■ Work required
Print exactly the lines that run from the first line of the material to the line containing "540,205 578,194C610,190 628,215", both ends included, and skip the pictures.

■ Material shown
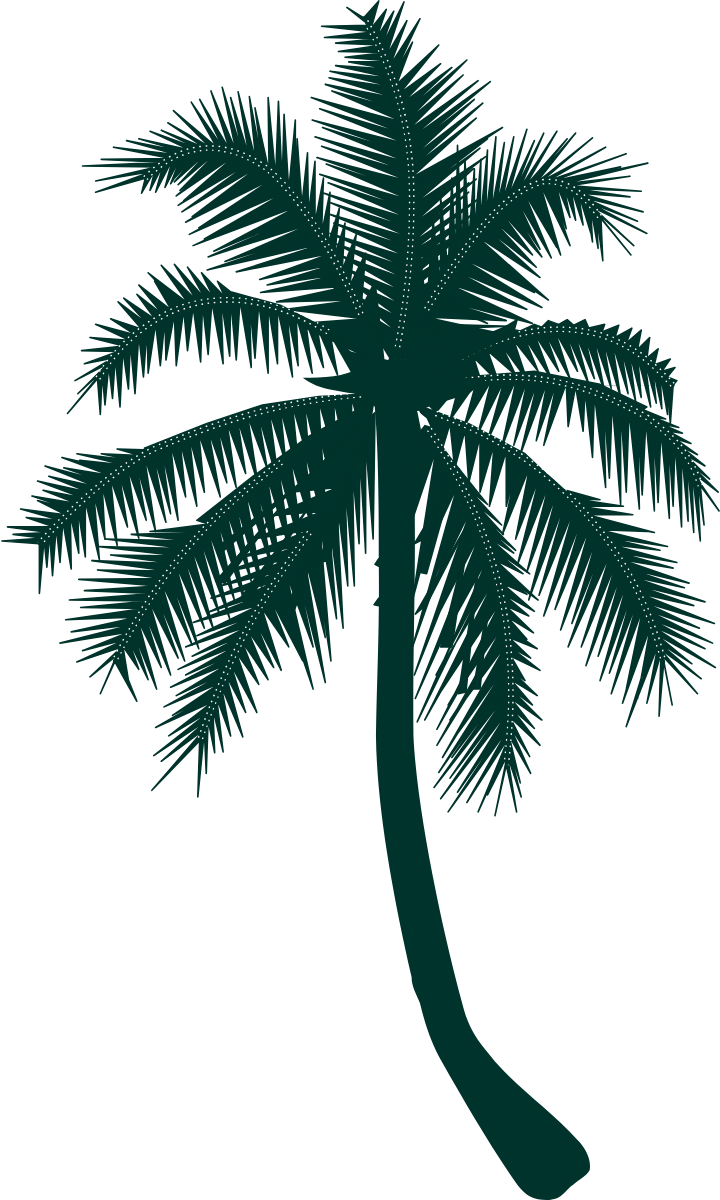
<!DOCTYPE html>
<html lang="en">
<head>
<meta charset="utf-8">
<title>Palm tree silhouette</title>
<style>
:root { --palm: #00332b; --paper: #ffffff; }
html, body { margin: 0; padding: 0; background: var(--paper); }
body { width: 720px; height: 1200px; overflow: hidden; }
.palm { display: block; width: 720px; height: 1200px; }
.frond { fill: var(--palm); fill-rule: evenodd; stroke: var(--palm); stroke-width: 1.7; stroke-linejoin: round; stroke-linecap: round; }
.solid { fill: var(--palm); }
.rib-gaps { fill: none; stroke: var(--paper); stroke-width: 6; stroke-dasharray: 1.7 5; }
.rib-lines { fill: none; stroke: var(--palm); stroke-width: 3.2; stroke-linecap: round; }
</style>
</head>
<body>
<svg class="palm" viewBox="0 0 768 1280" role="img" aria-label="Dark green silhouette of a leaning coconut palm">
<defs>
<g id="ribs">
<path d="M424,370C436,310 440,250 439,200C438,140 424,80 388,19"/>
<path d="M385,335C350,255 315,205 285,180C240,148 195,150 155,190"/>
<path d="M455,330C505,245 540,205 578,194C610,190 628,215 641,233"/>
<path d="M350,354C290,315 225,310 175,336C140,355 120,378 104,404"/>
<path d="M385,421C300,428 235,449 162,480C120,502 75,543 42,580"/>
<path d="M300,493C215,556 170,612 122,705"/>
<path d="M330,568C270,650 240,710 213,790"/>
<path d="M480,388C540,352 590,344 640,357C680,370 700,392 718,411"/>
<path d="M490,407C560,395 620,405 690,445C725,470 738,490 747,518"/>
<path d="M465,441C560,476 610,525 650,579C685,630 698,670 708,706"/>
<path d="M458,458C505,530 530,595 540,665C548,730 545,770 540,816"/>
</g>
</defs>

<g class="frond">
<path id="frond-crown-top" d="M388,19 370,8 394,27 343,28 399,34 346,40 403,41 358,46 407,48 361,55 411,56 368,61 415,65 372,66 418,74 358,70 421,84 352,76 425,94 351,83 428,106 347,90 430,118 354,97 432,131 332,104 434,144 341,116 435,154 333,128 436,164 344,136 437,174 336,146 438,184 343,156 438,194 338,168 439,204 348,175 439,214 341,186 439,224 350,195 439,234 345,206 439,244 352,216 439,254 350,228 438,264 356,238 437,275 352,249 436,286 358,260 434,298 362,272 432,312 368,286 430,326 372,300 428,340 378,315 426,356 384,330 424,395
M388,19 404,1 396,30 412,10 402,40 420,12 407,50 431,2 412,60 434,22 416,70 448,20 420,80 440,45 423,90 468,48 426,100 470,68 429,110 482,72 431,120 498,64 433,130 494,80 434,140 510,86 435,150 523,87 436,160 506,106 437,170 515,110 438,180 508,126 438,190 536,136 439,200 520,148 439,210 512,158 439,220 518,167 439,230 505,180 439,240 508,191 438,250 500,205 438,260 512,211 437,270 505,228 436,285 500,245 434,300 495,262 432,315 488,285 430,330 480,300 428,350 470,322 424,395"/>
<path id="frond-top-left" d="M155,190 102,205 162,183 102,193 168,178 88,177 175,173 108,170 182,169 121,157 189,165 135,150 196,162 148,148 203,160 160,140 210,158 172,139 217,157 179,131 224,157 185,118 231,157 204,109 238,158 213,106 245,160 225,97 252,162 237,93 259,165 246,104 266,168 254,98 273,172 266,103 280,177 272,115 287,183 286,104 294,189 297,108 301,196 303,122 308,203 315,128 315,211 317,148 322,219 328,163 329,228 336,172 336,238 345,190 343,249 352,205 350,260 362,222 357,273 368,238 365,288 380,250 373,305 390,270 385,330 400,300 410,390
M155,190 151,206 165,182 160,203 174,176 166,205 184,170 176,200 194,165 182,196 205,161 186,190 215,159 186,194 225,159 190,197 235,159 192,203 245,161 188,209 253,164 196,214 261,168 190,219 269,172 194,226 277,177 205,231 285,183 198,237 292,190 212,243 299,197 202,250 306,204 218,255 313,211 206,262 320,219 228,268 327,228 222,274 334,238 240,279 341,248 221,288 348,259 252,290 354,270 277,298 360,281 285,304 366,292 278,312 373,305 295,322 380,320 305,330 388,340 320,345 410,390"/>
<path id="frond-top-right" d="M641,233 673,272 636,226 676,262 632,221 690,249 628,216 680,236 623,211 686,226 618,206 672,210 613,201 684,204 608,198 672,188 602,196 691,174 596,194 662,178 590,193 668,164 584,193 646,157 578,193 632,147 572,195 614,142 566,197 605,148 560,199 594,140 554,202 580,142 548,206 570,150 542,210 562,138 536,215 548,146 530,220 538,152 524,226 529,146 518,232 520,160 512,239 513,170 506,247 506,180 500,256 496,170 493,266 488,155 486,277 482,190 478,290 470,210 470,304 462,235 455,330 448,270 425,385
M641,233 643,278 636,228 638,265 630,221 632,258 624,213 630,248 617,206 622,240 609,200 614,235 601,197 608,232 593,195 604,244 585,195 608,262 576,196 598,272 567,199 594,264 558,203 588,275 549,208 576,266 540,214 578,274 531,222 568,272 522,231 572,285 514,240 576,296 506,250 585,320 498,262 570,312 490,274 578,328 482,287 562,330 474,301 568,345 464,318 540,342 452,338 530,355 425,385"/>
<path id="frond-upper-left" d="M104,404 72,441 110,395 83,420 115,388 80,406 120,382 90,388 126,375 87,374 132,369 96,360 138,363 102,346 144,357 118,340 151,351 126,322 158,346 132,318 166,341 146,314 174,336 148,304 183,331 165,300 192,327 158,291 201,324 172,283 210,321 186,282 219,319 200,285 228,318 215,291 240,317 232,300 252,316 245,311 300,326 350,352 400,402
M104,404 107,442 109,398 112,432 116,390 120,425 123,381 128,434 131,373 137,415 139,365 144,420 148,357 153,402 157,350 158,398 166,345 171,390 176,340 177,384 186,335 188,390 196,330 200,374 206,327 214,386 216,324 222,378 226,322 238,388 236,320 245,380 246,319 252,384 256,320 268,392 266,321 272,382 276,323 286,398 286,326 296,388 296,329 312,402 306,332 318,390 316,337 333,398 326,342 345,392 338,348 360,400 352,356 378,402 400,402"/>
<path id="frond-middle-left" d="M42,580 2,577 47,574 14,570 52,568 8,562 58,562 28,552 64,555 22,543 70,549 40,534 76,543 34,529 82,537 46,523 88,531 40,513 95,525 52,508 102,519 48,497 109,513 68,499 117,507 66,488 125,501 85,491 133,496 82,484 141,491 108,484 150,486 125,479 162,480 154,478 220,452 280,432 340,423 400,420
M42,580 42,633 47,575 50,605 53,569 56,614 60,562 64,600 67,556 76,607 75,549 84,590 83,542 91,594 91,534 106,597 100,526 112,575 109,518 125,582 118,511 136,562 127,505 148,574 136,499 156,555 145,493 166,567 154,487 177,557 163,482 182,548 172,478 190,555 182,474 198,530 192,470 210,540 202,466 218,525 212,462 235,530 222,458 242,515 232,454 252,520 242,450 262,505 253,446 275,515 264,443 285,500 275,440 298,520 287,437 305,495 299,435 320,515 312,432 330,495 325,430 345,515 340,428 358,490 356,426 375,510 375,424 390,480 400,420"/>
<path id="frond-lower-left" d="M122,705 107,740 126,698 96,722 130,690 82,706 134,682 88,694 138,674 64,686 143,666 76,674 148,658 70,661 153,649 86,648 158,641 74,640 163,633 90,630 168,625 84,618 173,617 104,608 179,609 98,598 185,601 118,592 191,593 104,583 198,585 112,575 205,577 140,570 213,568 160,567 222,559 210,555 270,508 330,465 398,428
M122,705 146,748 126,698 138,732 131,689 148,714 136,680 158,725 141,671 167,735 147,661 172,712 153,651 182,720 159,641 190,702 165,631 197,705 172,621 205,688 179,611 212,692 187,601 218,670 195,591 228,672 203,581 234,655 212,571 245,660 221,562 250,640 231,552 262,645 241,543 268,620 251,534 280,630 262,525 290,605 273,516 300,615 285,508 310,590 297,499 325,600 310,490 335,570 325,480 350,580 342,468 362,550 398,428"/>
<path id="frond-hanging-left" d="M213,790 162,843 218,778 172,812 221,768 164,806 225,758 180,785 228,748 166,776 232,738 184,763 236,728 175,754 240,718 188,742 244,708 182,733 249,698 198,720 254,688 190,714 259,678 205,700 265,668 198,690 271,657 210,678 278,645 206,664 285,633 222,653 293,621 225,638 301,609 235,625 310,596 240,610 320,582 255,595 332,565 270,575 345,545 290,550 360,520 310,525 400,440
M213,790 211,850 218,780 220,825 222,768 229,803 227,756 238,802 231,744 246,785 236,732 259,786 241,720 262,760 246,708 274,760 252,696 276,730 258,684 286,725 264,672 292,712 271,660 300,715 279,648 308,690 287,636 323,705 296,624 334,735 305,611 334,690 314,598 347,728 323,585 347,680 332,572 353,705 341,558 359,660 350,545 366,670 359,530 371,625 368,515 378,625 376,500 383,580 384,485 390,590 390,470 398,575 400,440"/>
<path id="frond-upper-right" d="M718,411 722,406 712,402 720,392 706,396 715,383 698,389 702,372 690,382 693,360 680,373 684,352 668,366 674,350 656,360 660,347 642,354 645,346 628,350 624,341 612,347 605,341 596,346 585,342 578,349 570,346 555,353 550,352 500,375 440,412
M718,411 715,452 711,403 712,442 704,397 706,436 696,391 700,430 688,385 694,434 680,380 684,424 671,374 678,428 662,369 670,420 653,365 662,424 643,361 652,414 633,358 645,418 623,356 634,404 613,354 628,410 603,353 616,396 592,353 608,404 581,354 596,396 570,356 588,404 559,359 574,396 548,363 562,405 535,368 550,400 520,374 532,408 505,381 515,412 440,412"/>
<path id="frond-middle-right" d="M747,518 767,545 740,505 766,525 736,495 757,511 731,485 752,497 726,476 744,485 720,468 737,473 713,460 728,462 705,452 724,456 697,445 710,447 686,437 690,434 640,410 570,396 500,402 440,414
M747,518 751,560 744,510 747,577 738,500 740,568 733,490 734,556 727,481 727,562 720,472 718,540 713,465 714,553 705,459 702,536 697,453 698,545 689,448 685,528 680,443 682,543 671,438 668,525 662,433 662,538 653,429 650,510 644,425 646,520 634,420 632,488 624,416 622,460 614,412 606,455 604,409 580,475 594,407 572,470 584,406 555,485 574,405 548,475 563,404 535,478 551,404 520,470 538,405 510,462 524,406 495,455 508,408 480,448 490,410 465,440 440,414"/>
<path id="frond-lower-right" d="M708,706 717,752 707,700 744,740 704,692 748,724 701,684 738,708 699,676 763,712 696,668 752,692 693,660 760,686 690,651 746,670 686,642 762,665 682,633 740,646 678,624 752,642 673,615 730,627 668,606 735,622 663,597 718,606 658,589 722,600 652,581 704,587 646,573 712,583 640,565 690,567 634,557 698,568 627,549 675,549 620,540 665,540 612,532 640,533 600,522 560,484 500,452 445,432
M708,706 703,764 705,697 690,750 702,688 668,775 698,678 680,745 694,668 664,750 690,658 668,735 686,648 652,740 681,638 650,718 676,628 640,726 670,618 638,700 664,608 625,710 658,598 620,690 652,588 606,690 645,579 610,665 638,570 598,672 630,560 592,650 622,550 580,657 613,541 575,635 604,532 564,640 595,523 562,610 586,515 552,602 576,507 550,575 565,498 536,570 553,490 540,540 540,481 522,540 527,474 512,525 512,466 500,515 496,459 485,500 480,452 470,485 445,432"/>
<path id="frond-hanging-right" d="M540,816 551,866 541,805 556,850 542,795 555,835 543,785 566,825 544,775 565,807 544,765 576,795 545,755 570,777 545,745 578,768 545,735 568,752 545,725 573,742 545,715 560,726 545,700 576,715 544,690 566,702 543,680 573,692 542,670 562,682 541,658 569,675 539,646 564,657 537,634 570,652 535,622 562,634 532,610 574,640 529,598 558,612 526,586 565,612 522,574 548,590 518,562 550,587 514,550 537,570 508,538 535,560 500,522 520,538 480,488 445,440
M540,816 528,870 541,806 520,848 542,796 510,866 543,786 498,856 543,776 478,866 544,766 488,845 544,756 470,852 544,746 480,830 544,736 463,840 544,726 482,808 544,716 468,824 543,706 484,788 542,696 472,808 541,686 480,768 540,676 466,795 539,664 478,752 537,652 466,778 535,640 470,738 532,628 453,768 529,616 465,720 526,604 445,770 522,592 462,700 518,580 443,745 513,568 460,670 508,556 442,720 502,544 455,640 496,532 440,690 488,518 450,600 478,500 440,640 465,480 438,560 445,440"/>
<path id="stray-leaflets" d="M442,580 490,500 452,575Z M443,655 505,548 455,645Z M470,690 500,570 482,690Z M489,740 512,590 497,738Z M505,735 524,620 512,735Z M446,610 478,530 455,612Z M404,596 400,602 404,604Z M404,638 399,645 404,646Z M230,620 300,540 240,622Z M255,640 330,540 266,640Z M300,660 350,550 310,662Z M340,600 385,470 350,598Z M230,585 340,500 238,588Z M445,240 500,195 448,246Z M450,270 520,235 452,276Z M440,345 545,348 440,352Z M455,310 520,345 450,316Z M350,290 410,360 345,296Z M330,345 400,385 326,350Z"/>
</g>

<g aria-hidden="true">
<use href="#ribs" class="rib-gaps"/>
<use href="#ribs" class="rib-lines"/>
</g>

<path id="crown" class="solid" d="M323,403C345,403 368,402 384,392L362,372 396,380 414,384 424,366 432,384 446,370 462,374C500,362 532,354 553,339L548,357 492,384 470,402 520,404 500,420 462,432 442,440 402,436 388,422C366,417 340,417 323,403Z"/>
<path id="trunk" class="solid" d="M398,415C404,470 404,540 404,600C405,670 402,720 401,785C402,860 418,950 439,1042C439,1052 444,1060 448,1070C454,1095 460,1112 471,1132C496,1176 525,1226 552,1264C561,1276 570,1280 583,1280C600,1280 602,1270 611,1264C618,1258 626,1254 629,1248C631,1236 624,1224 616,1216C588,1184 550,1160 523,1126C506,1106 499,1094 493,1070C474,1000 445,870 441,785C440,700 444,600 442,530C442,490 444,460 446,415Z"/>
<path id="crown-opening" fill="var(--paper)" d="M445,438L455,446 459,455 453,453 449,458Z"/>
</svg>
</body>
</html>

■ Answer
<!DOCTYPE html>
<html lang="en">
<head>
<meta charset="utf-8">
<title>Palm tree silhouette</title>
<style>
:root { --palm: #00332b; --paper: #ffffff; }
html, body { margin: 0; padding: 0; background: var(--paper); }
body { width: 720px; height: 1200px; overflow: hidden; }
.palm { display: block; width: 720px; height: 1200px; }
.frond { fill: var(--palm); fill-rule: evenodd; stroke: var(--palm); stroke-width: 1.7; stroke-linejoin: round; stroke-linecap: round; }
.solid { fill: var(--palm); }
.rib-gaps { fill: none; stroke: var(--paper); stroke-width: 6; stroke-dasharray: 1.7 5; }
.rib-lines { fill: none; stroke: var(--palm); stroke-width: 3.2; stroke-linecap: round; }
</style>
</head>
<body>
<svg class="palm" viewBox="0 0 768 1280" role="img" aria-label="Dark green silhouette of a leaning coconut palm">
<defs>
<g id="ribs">
<path d="M424,370C436,310 440,250 439,200C438,140 424,80 388,19"/>
<path d="M385,335C350,255 315,205 285,180C240,148 195,150 155,190"/>
<path d="M455,330C505,245 540,205 578,194C610,190 628,215 641,233"/>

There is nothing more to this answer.